Segment Open
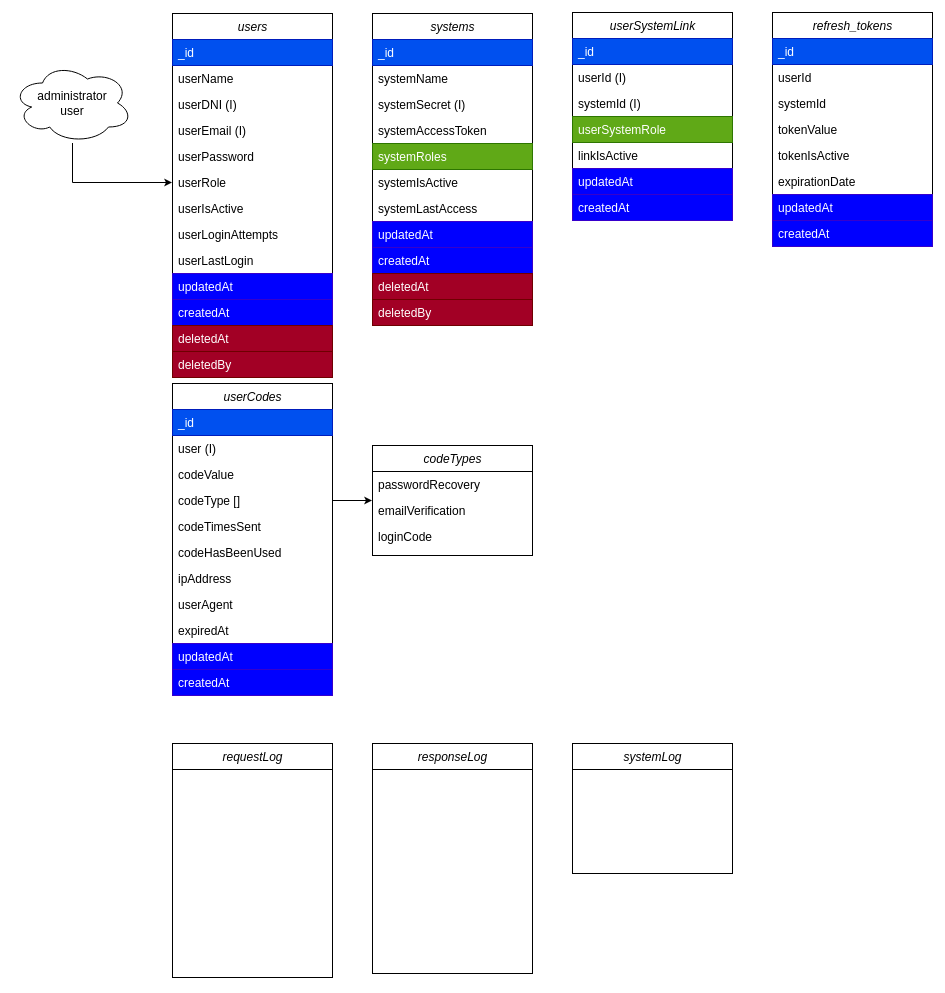
<!DOCTYPE html>
<html lang="en">
<head>
<meta charset="utf-8">
<title>User and system data model</title>
<style>
:root {
  --ink: #000;
  --paper: #fff;
  --key: #0050ef;
  --key-line: #001dbc;
  --role: #60a917;
  --role-line: #2d7600;
  --stamp: #00f;
  --stamp-line: #3700cc;
  --removed: #a20025;
  --removed-line: #6f0000;
}
* { box-sizing: border-box; margin: 0; padding: 0; }
body { width: 945px; height: 993px; overflow: hidden; background: var(--paper); }
.diagram {
  position: relative;
  width: 945px;
  height: 993px;
  overflow: hidden;
  color: var(--ink);
  font: 12px/26px "Liberation Sans", Helvetica, Arial, sans-serif;
}
.connectors { position: absolute; left: 0; top: 0; }
.actor {
  position: absolute;
  left: 12px;
  top: 89px;
  width: 120px;
  line-height: 15px;
  text-align: center;
}
.entity {
  position: absolute;
  width: 161px;
  border: 1px solid var(--ink);
  background: var(--paper);
}
.entity h2 {
  height: 26px;
  border-bottom: 1px solid var(--ink);
  font-size: 12px;
  font-weight: normal;
  font-style: italic;
  text-align: center;
}
.entity ul { list-style: none; margin: 0 -1px -1px; }
.entity li {
  height: 27px;
  margin-top: -1px;
  padding-left: 5px;
  border: 1px solid transparent;
  white-space: nowrap;
}
.entity .key, .entity .role, .entity .stamp, .entity .removed { color: var(--paper); }
.entity .key { background: var(--key); border-color: var(--key-line); }
.entity .role { background: var(--role); border-color: var(--role-line); }
.entity .stamp { background: var(--stamp); border-color: var(--stamp-line); }
.entity .removed { background: var(--removed); border-color: var(--removed-line); }

.users { left: 172px; top: 13px; }
.systems { left: 372px; top: 13px; }
.user-system-link { left: 572px; top: 12px; }
.refresh-tokens { left: 772px; top: 12px; }
.user-codes { left: 172px; top: 383px; }
.code-types { left: 372px; top: 445px; height: 111px; }
.request-log { left: 172px; top: 743px; height: 235px; }
.response-log { left: 372px; top: 743px; height: 231px; }
.system-log { left: 572px; top: 743px; height: 131px; }
</style>
</head>
<body>
<main class="diagram">
  <p class="actor">administrator<br>user</p>

  <section class="entity users">
    <h2>users</h2>
    <ul>
      <li class="key">_id</li>
      <li>userName</li>
      <li>userDNI (I)</li>
      <li>userEmail (I)</li>
      <li>userPassword</li>
      <li>userRole</li>
      <li>userIsActive</li>
      <li>userLoginAttempts</li>
      <li>userLastLogin</li>
      <li class="stamp">updatedAt</li>
      <li class="stamp">createdAt</li>
      <li class="removed">deletedAt</li>
      <li class="removed">deletedBy</li>
    </ul>
  </section>

  <section class="entity systems">
    <h2>systems</h2>
    <ul>
      <li class="key">_id</li>
      <li>systemName</li>
      <li>systemSecret (I)</li>
      <li>systemAccessToken</li>
      <li class="role">systemRoles</li>
      <li>systemIsActive</li>
      <li>systemLastAccess</li>
      <li class="stamp">updatedAt</li>
      <li class="stamp">createdAt</li>
      <li class="removed">deletedAt</li>
      <li class="removed">deletedBy</li>
    </ul>
  </section>

  <section class="entity user-system-link">
    <h2>userSystemLink</h2>
    <ul>
      <li class="key">_id</li>
      <li>userId (I)</li>
      <li>systemId (I)</li>
      <li class="role">userSystemRole</li>
      <li>linkIsActive</li>
      <li class="stamp">updatedAt</li>
      <li class="stamp">createdAt</li>
    </ul>
  </section>

  <section class="entity refresh-tokens">
    <h2>refresh_tokens</h2>
    <ul>
      <li class="key">_id</li>
      <li>userId</li>
      <li>systemId</li>
      <li>tokenValue</li>
      <li>tokenIsActive</li>
      <li>expirationDate</li>
      <li class="stamp">updatedAt</li>
      <li class="stamp">createdAt</li>
    </ul>
  </section>

  <section class="entity user-codes">
    <h2>userCodes</h2>
    <ul>
      <li class="key">_id</li>
      <li>user (I)</li>
      <li>codeValue</li>
      <li>codeType []</li>
      <li>codeTimesSent</li>
      <li>codeHasBeenUsed</li>
      <li>ipAddress</li>
      <li>userAgent</li>
      <li>expiredAt</li>
      <li class="stamp">updatedAt</li>
      <li class="stamp">createdAt</li>
    </ul>
  </section>

  <section class="entity code-types">
    <h2>codeTypes</h2>
    <ul>
      <li>passwordRecovery</li>
      <li>emailVerification</li>
      <li>loginCode</li>
    </ul>
  </section>

  <section class="entity request-log"><h2>requestLog</h2></section>
  <section class="entity response-log"><h2>responseLog</h2></section>
  <section class="entity system-log"><h2>systemLog</h2></section>

  <svg class="connectors" width="945" height="993" viewBox="0 0 945 993" fill="none" stroke="var(--ink)" aria-hidden="true">
    <defs>
      <path id="arrowhead" d="M0 0L-8 4L-6 0L-8 -4Z" fill="var(--ink)" stroke="none"/>
    </defs>
    <path d="M42.5 83C18.5 83 12.5 103 31.7 107C12.5 115.8 34 135 49.7 127C60.5 143 96.5 143 108.5 127C132.5 127 132.5 111 117.5 103C132.5 87 108.5 71 87.5 79C72.5 67 48.5 67 42.5 83Z"/>
    <path d="M72.5 143V182.5H167"/>
    <use href="#arrowhead" x="172" y="182.5"/>
    <path d="M333 500.5H367"/>
    <use href="#arrowhead" x="372" y="500.5"/>
  </svg>
</main>
</body>
</html>
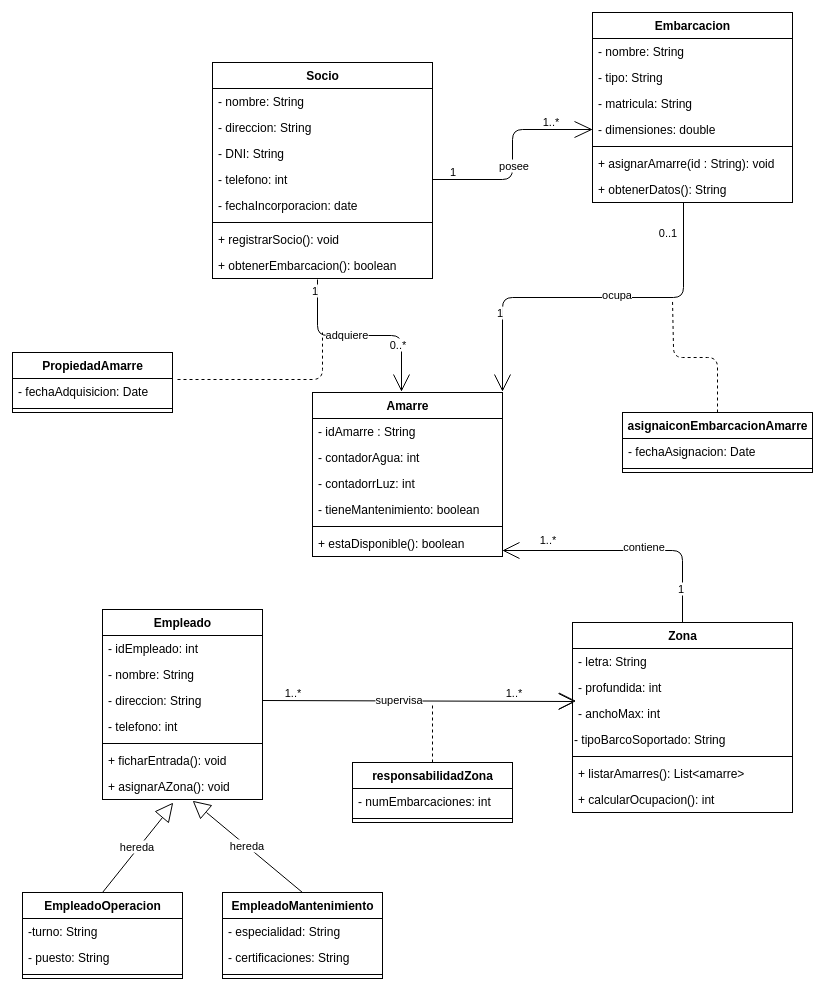
<!DOCTYPE html>
<html lang="es">
<head>
<meta charset="utf-8">
<title>Diagrama de clases</title>
<style>
:root { --ink: #000; --paper: #fff; }
* { box-sizing: border-box; margin: 0; padding: 0; }
html, body { width: 825px; height: 991px; overflow: hidden; background: var(--paper); }
.diagram { position: relative; width: 825px; height: 991px; color: var(--ink); font: 12px/26px "Liberation Sans", Arial, sans-serif; }
.links { position: absolute; left: 0; top: 0; }
.links path { fill: none; stroke: var(--ink); stroke-width: 1; }
.links .association { stroke-dasharray: 3 3; }
.links .inherit { fill: var(--paper); }
.class { position: absolute; left: var(--x); top: var(--y); width: var(--w); height: var(--h); border: 1px solid var(--ink); background: var(--paper); white-space: nowrap; }
.class h2 { height: 26px; border-bottom: 1px solid var(--ink); font-size: 12px; line-height: 26px; font-weight: 700; text-align: center; }
.class ul { list-style: none; }
.class li { height: 26px; padding-left: 5px; }
.class li.outdent { padding-left: 1px; }
.class hr { height: 1px; margin: 3px 0 4px; border: 0; background: var(--ink); }
.label { position: absolute; left: var(--x); top: var(--y); transform: translate(-50%, -50%); background: var(--paper); font-size: 11px; line-height: 13px; white-space: nowrap; }
</style>
</head>
<body>
<main class="diagram">
  <svg class="links" width="825" height="991" viewBox="0 0 825 991" aria-hidden="true">
    <g transform="translate(.5 .5)">
      <path d="M432 179H502Q512 179 512 169V139Q512 129 522 129H591M574 121L591 129L574 137"/>
      <path d="M683 202V287Q683 297 673 297H512Q502 297 502 307V390M494 374L502 390L510 374"/>
      <path d="M317 279V325Q317 335 327 335H391Q401 335 401 345V390M393 374L401 390L409 374"/>
      <path d="M682 622V560Q682 550 672 550H503M519 542L503 550L519 558"/>
      <path d="M262 700L574 701M558 693L574 701L558 709"/>
      <path d="M102 892L162 817"/>
      <path class="inherit" d="M172 803L155 811L168 822Z"/>
      <path d="M302 892L206 812"/>
      <path class="inherit" d="M193 801L200 818L211 805Z"/>
      <path class="association" d="M177 379H312Q322 379 322 369V332"/>
      <path class="association" d="M717 412V367Q717 357 707 357H682Q673 357 673 347L672 300"/>
      <path class="association" d="M432 762V703"/>
    </g>
  </svg>

  <span class="label" style="--x:453px;--y:172px">1</span>
  <span class="label" style="--x:514px;--y:166px">posee</span>
  <span class="label" style="--x:551px;--y:122px">1..*</span>
  <span class="label" style="--x:668px;--y:233px">0..1</span>
  <span class="label" style="--x:617px;--y:295px">ocupa</span>
  <span class="label" style="--x:500px;--y:313px">1</span>
  <span class="label" style="--x:315px;--y:291px">1</span>
  <span class="label" style="--x:347px;--y:335px">adquiere</span>
  <span class="label" style="--x:398px;--y:345px">0..*</span>
  <span class="label" style="--x:548px;--y:540px">1..*</span>
  <span class="label" style="--x:644px;--y:547px">contiene</span>
  <span class="label" style="--x:681px;--y:589px">1</span>
  <span class="label" style="--x:293px;--y:693px">1..*</span>
  <span class="label" style="--x:399px;--y:700px">supervisa</span>
  <span class="label" style="--x:514px;--y:693px">1..*</span>
  <span class="label" style="--x:137px;--y:847px">hereda</span>
  <span class="label" style="--x:247px;--y:846px">hereda</span>

  <section class="class" style="--x:212px;--y:62px;--w:221px;--h:217px">
    <h2>Socio</h2>
    <ul>
      <li>- nombre: String</li>
      <li>- direccion: String</li>
      <li>- DNI: String</li>
      <li>- telefono: int</li>
      <li>- fechaIncorporacion: date</li>
    </ul>
    <hr>
    <ul>
      <li>+ registrarSocio(): void</li>
      <li>+ obtenerEmbarcacion(): boolean</li>
    </ul>
  </section>

  <section class="class" style="--x:592px;--y:12px;--w:201px;--h:191px">
    <h2>Embarcacion</h2>
    <ul>
      <li>- nombre: String</li>
      <li>- tipo: String</li>
      <li>- matricula: String</li>
      <li>- dimensiones: double</li>
    </ul>
    <hr>
    <ul>
      <li>+ asignarAmarre(id : String): void</li>
      <li>+ obtenerDatos(): String</li>
    </ul>
  </section>

  <section class="class" style="--x:12px;--y:352px;--w:161px;--h:61px">
    <h2>PropiedadAmarre</h2>
    <ul>
      <li>- fechaAdquisicion: Date</li>
    </ul>
    <hr>
  </section>

  <section class="class" style="--x:312px;--y:392px;--w:191px;--h:165px">
    <h2>Amarre</h2>
    <ul>
      <li>- idAmarre : String</li>
      <li>- contadorAgua: int</li>
      <li>- contadorrLuz: int</li>
      <li>- tieneMantenimiento: boolean</li>
    </ul>
    <hr>
    <ul>
      <li>+ estaDisponible(): boolean</li>
    </ul>
  </section>

  <section class="class" style="--x:622px;--y:412px;--w:191px;--h:61px">
    <h2>asignaiconEmbarcacionAmarre</h2>
    <ul>
      <li>- fechaAsignacion: Date</li>
    </ul>
    <hr>
  </section>

  <section class="class" style="--x:102px;--y:609px;--w:161px;--h:191px">
    <h2>Empleado</h2>
    <ul>
      <li>- idEmpleado: int</li>
      <li>- nombre: String</li>
      <li>- direccion: String</li>
      <li>- telefono: int</li>
    </ul>
    <hr>
    <ul>
      <li>+ ficharEntrada(): void</li>
      <li>+ asignarAZona(): void</li>
    </ul>
  </section>

  <section class="class" style="--x:572px;--y:622px;--w:221px;--h:191px">
    <h2>Zona</h2>
    <ul>
      <li>- letra: String</li>
      <li>- profundida: int</li>
      <li>- anchoMax: int</li>
      <li class="outdent">- tipoBarcoSoportado: String</li>
    </ul>
    <hr>
    <ul>
      <li>+ listarAmarres(): List&lt;amarre&gt;</li>
      <li>+ calcularOcupacion(): int</li>
    </ul>
  </section>

  <section class="class" style="--x:352px;--y:762px;--w:161px;--h:61px">
    <h2>responsabilidadZona</h2>
    <ul>
      <li>- numEmbarcaciones: int</li>
    </ul>
    <hr>
  </section>

  <section class="class" style="--x:22px;--y:892px;--w:161px;--h:87px">
    <h2>EmpleadoOperacion</h2>
    <ul>
      <li>-turno: String</li>
      <li>- puesto: String</li>
    </ul>
    <hr>
  </section>

  <section class="class" style="--x:222px;--y:892px;--w:161px;--h:87px">
    <h2>EmpleadoMantenimiento</h2>
    <ul>
      <li>- especialidad: String</li>
      <li>- certificaciones: String</li>
    </ul>
    <hr>
  </section>

  <svg class="links" width="825" height="991" viewBox="0 0 825 991" aria-hidden="true">
    <path d="M572 701H575M559 693L575 701L559 709"/>
  </svg>
</main>
</body>
</html>
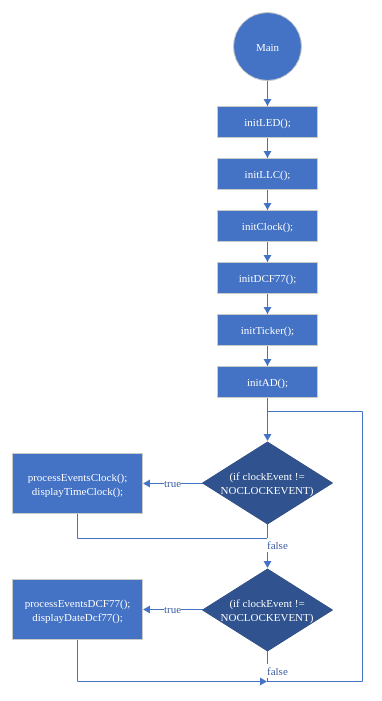
<!DOCTYPE html>
<html lang="en">
<head>
<meta charset="utf-8">
<title>Main program flowchart</title>
<style>
:root {
  --paper: #fff;
  --step: #4472c4;
  --step-edge: #c9cbc9;
  --decision: #30538f;
  --decision-edge: #2a4a82;
  --line: #4472c4;
  --label: #3a5ba0;
  --text: #fff;
}
* { box-sizing: border-box; }
html, body { margin: 0; overflow: hidden; }
.flowchart {
  position: relative;
  width: 382px;
  height: 701px;
  overflow: hidden;
  background: var(--paper);
  color: var(--text);
  font: 11px/14px "Liberation Serif", "Noto Serif", serif;
  text-align: center;
  white-space: nowrap;
}
.connectors { position: absolute; inset: 0; }
.connectors .path { fill: none; stroke: var(--line); stroke-width: 1; }
.connectors .arrow { fill: var(--line); }
.connectors .diamond { fill: var(--decision); stroke: var(--decision-edge); }
.node {
  position: absolute;
  display: flex;
  align-items: center;
  justify-content: center;
}
.start, .step, .action { background: var(--step); border: 1px solid var(--step-edge); }
.start { left: 233px; top: 12px; width: 69px; height: 69px; border-radius: 50%; }
.init-steps {
  position: absolute;
  left: 217px;
  top: 106px;
  width: 101px;
  display: flex;
  flex-direction: column;
  gap: 20px;
}
.step { display: flex; align-items: center; justify-content: center; height: 32px; }
.action { left: 12px; width: 131px; height: 61px; }
.decision { left: 202px; width: 130px; height: 84px; }
.clock-action { top: 453px; }
.dcf-action { top: 579px; }
.clock-check { top: 441px; }
.dcf-check { top: 568px; }
.branch { position: absolute; background: var(--paper); color: var(--label); }
.true-branch { left: 164px; width: 17px; display: flex; justify-content: center; }
.false-branch { left: 267px; }
</style>
</head>
<body>
<main class="flowchart">
  <svg class="connectors" width="382" height="701" viewBox="0 0 382 701" aria-hidden="true">
    <defs>
      <polygon id="arrow-down" class="arrow" points="-4,-7 4,-7 0,0"/>
      <polygon id="arrow-left" class="arrow" points="7,-4 7,4 0,0"/>
      <polygon id="arrow-right" class="arrow" points="-7,-4 -7,4 0,0"/>
      <polygon id="diamond" class="diamond" points="0,-41 65,0 0,41 -65,0"/>
    </defs>
    <path class="path" d="M267.5 80V440M267.5 524V567M267.5 651V681"/>
    <path class="path" d="M203 483.5H144M203 609.5H144"/>
    <path class="path" d="M77.5 513V538.5H267.5"/>
    <path class="path" d="M77.5 639V681.5H266"/>
    <path class="path" d="M267 681.5H362.5V411.5H267.5"/>
    <use href="#arrow-down" x="267.5" y="106"/>
    <use href="#arrow-down" x="267.5" y="158"/>
    <use href="#arrow-down" x="267.5" y="210"/>
    <use href="#arrow-down" x="267.5" y="262"/>
    <use href="#arrow-down" x="267.5" y="314"/>
    <use href="#arrow-down" x="267.5" y="366"/>
    <use href="#arrow-down" x="267.5" y="441"/>
    <use href="#arrow-down" x="267.5" y="568"/>
    <use href="#arrow-left" x="143" y="483.5"/>
    <use href="#arrow-left" x="143" y="609.5"/>
    <use href="#arrow-right" x="267" y="681.5"/>
    <use href="#diamond" x="267.5" y="483"/>
    <use href="#diamond" x="267.5" y="610"/>
  </svg>

  <div class="node start">Main</div>

  <div class="init-steps">
    <div class="step">initLED();</div>
    <div class="step">initLLC();</div>
    <div class="step">initClock();</div>
    <div class="step">initDCF77();</div>
    <div class="step">initTicker();</div>
    <div class="step">initAD();</div>
  </div>

  <div class="node decision clock-check">(if clockEvent !=<br>NOCLOCKEVENT)</div>
  <div class="node action clock-action">processEventsClock();<br>displayTimeClock();</div>
  <span class="branch true-branch" style="top:476px">true</span>
  <span class="branch false-branch" style="top:538px">false</span>

  <div class="node decision dcf-check">(if clockEvent !=<br>NOCLOCKEVENT)</div>
  <div class="node action dcf-action">processEventsDCF77();<br>displayDateDcf77();</div>
  <span class="branch true-branch" style="top:602px">true</span>
  <span class="branch false-branch" style="top:664px">false</span>
</main>
</body>
</html>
Segment Closed
• [What to produce] Collect, from the material above, every line containing the word "edge".

• [Answer space]
  --step-edge: #c9cbc9;
  --decision-edge: #2a4a82;
.connectors .diamond { fill: var(--decision); stroke: var(--decision-edge); }
.start, .step, .action { background: var(--step); border: 1px solid var(--step-edge); }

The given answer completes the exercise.